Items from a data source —
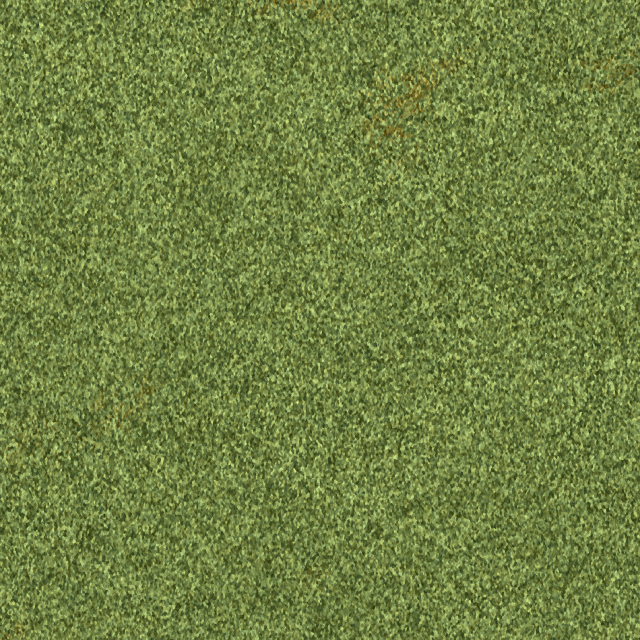
Write a Shadertoy shader that draws this texture.

```glsl
// Short mown turf: tiny upright blades of dark to light olive green,
// drawn as two layers of soft cellular noise with leaning cells. Coarser
// layers of it add faint clumps, broad light and dark areas and dry spots.

vec3 hash3(vec2 cell) {
    vec3 q = fract(cell.xyx * vec3(0.1031, 0.1030, 0.0973));
    q += dot(q, q.yxz + 33.33);
    return fract((q.xxy + q.yzz) * q.zyx);
}

// Blends the random tone (x) and hue (y) of nearby leaning cells.
// A higher sharpness gives crisper cell borders.
vec2 blades(vec2 p, float sharpness) {
    vec2 home = floor(p);
    vec2 sum = vec2(0.0);
    float total = 0.0;
    for (int y = -1; y <= 1; y++) {
        for (int x = -1; x <= 1; x++) {
            vec2 cell = home + vec2(x, y);
            vec3 place = hash3(cell);
            vec3 look = hash3(cell + 71.7);
            vec2 d = p - cell - place.xy;
            d.x += (place.z - 0.5) * 1.2 * d.y;
            float weight = exp(-sharpness * dot(d, d));
            sum += weight * look.xy;
            total += weight;
        }
    }
    return sum / total - 0.5;
}

void mainImage(out vec4 fragColor, in vec2 fragCoord) {
    vec2 uv = fragCoord / iResolution.y;

    // Layers from single blades to broad areas
    vec2 blade = blades(uv * vec2(310.0, 205.0) + 300.0, 6.0);
    vec2 tip = blades(uv * vec2(390.0, 270.0) + 517.0, 6.0);
    vec2 clump = blades(uv * vec2(52.0, 66.0) + 120.0, 3.5);
    vec2 bend = 0.04 * sin(uv.yx * vec2(23.0, 17.0) + vec2(1.0, 4.0));
    vec2 area = blades((uv + bend) * vec2(6.0, 9.0) + 40.0, 3.0);

    // Brightness, with a longer tail toward the lit tips
    float grain = (0.79 * blade.x + 0.49 * tip.x) * (1.0 - 0.2 * area.y);
    grain += 0.3 * (grain * grain - 0.05);
    float tone = 0.475 + grain + 0.09 * clump.x + 0.065 * area.x;
    vec3 color = mix(vec3(0.20, 0.25, 0.085), vec3(0.70, 0.785, 0.455), tone);

    // Yellowish and bluish blades
    color += vec3(0.04, 0.0, -0.06) * (blade.y + 0.2 * clump.y);

    // Sparse dry spots, broken up by the blades
    float spot = 0.5 + blades((uv + bend) * vec2(7.0, 11.0) + 83.0, 4.0).y;
    float dry = smoothstep(0.80, 0.97, spot) * smoothstep(-0.1, 0.4, blade.y + clump.y);
    color += dry * vec3(0.06, -0.02, -0.04);

    fragColor = vec4(clamp(color, 0.0, 1.0), 1.0);
}
```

Assignment — Collect each line above holding the string "sharpness".

Your solution —
// A higher sharpness gives crisper cell borders.
vec2 blades(vec2 p, float sharpness) {
            float weight = exp(-sharpness * dot(d, d));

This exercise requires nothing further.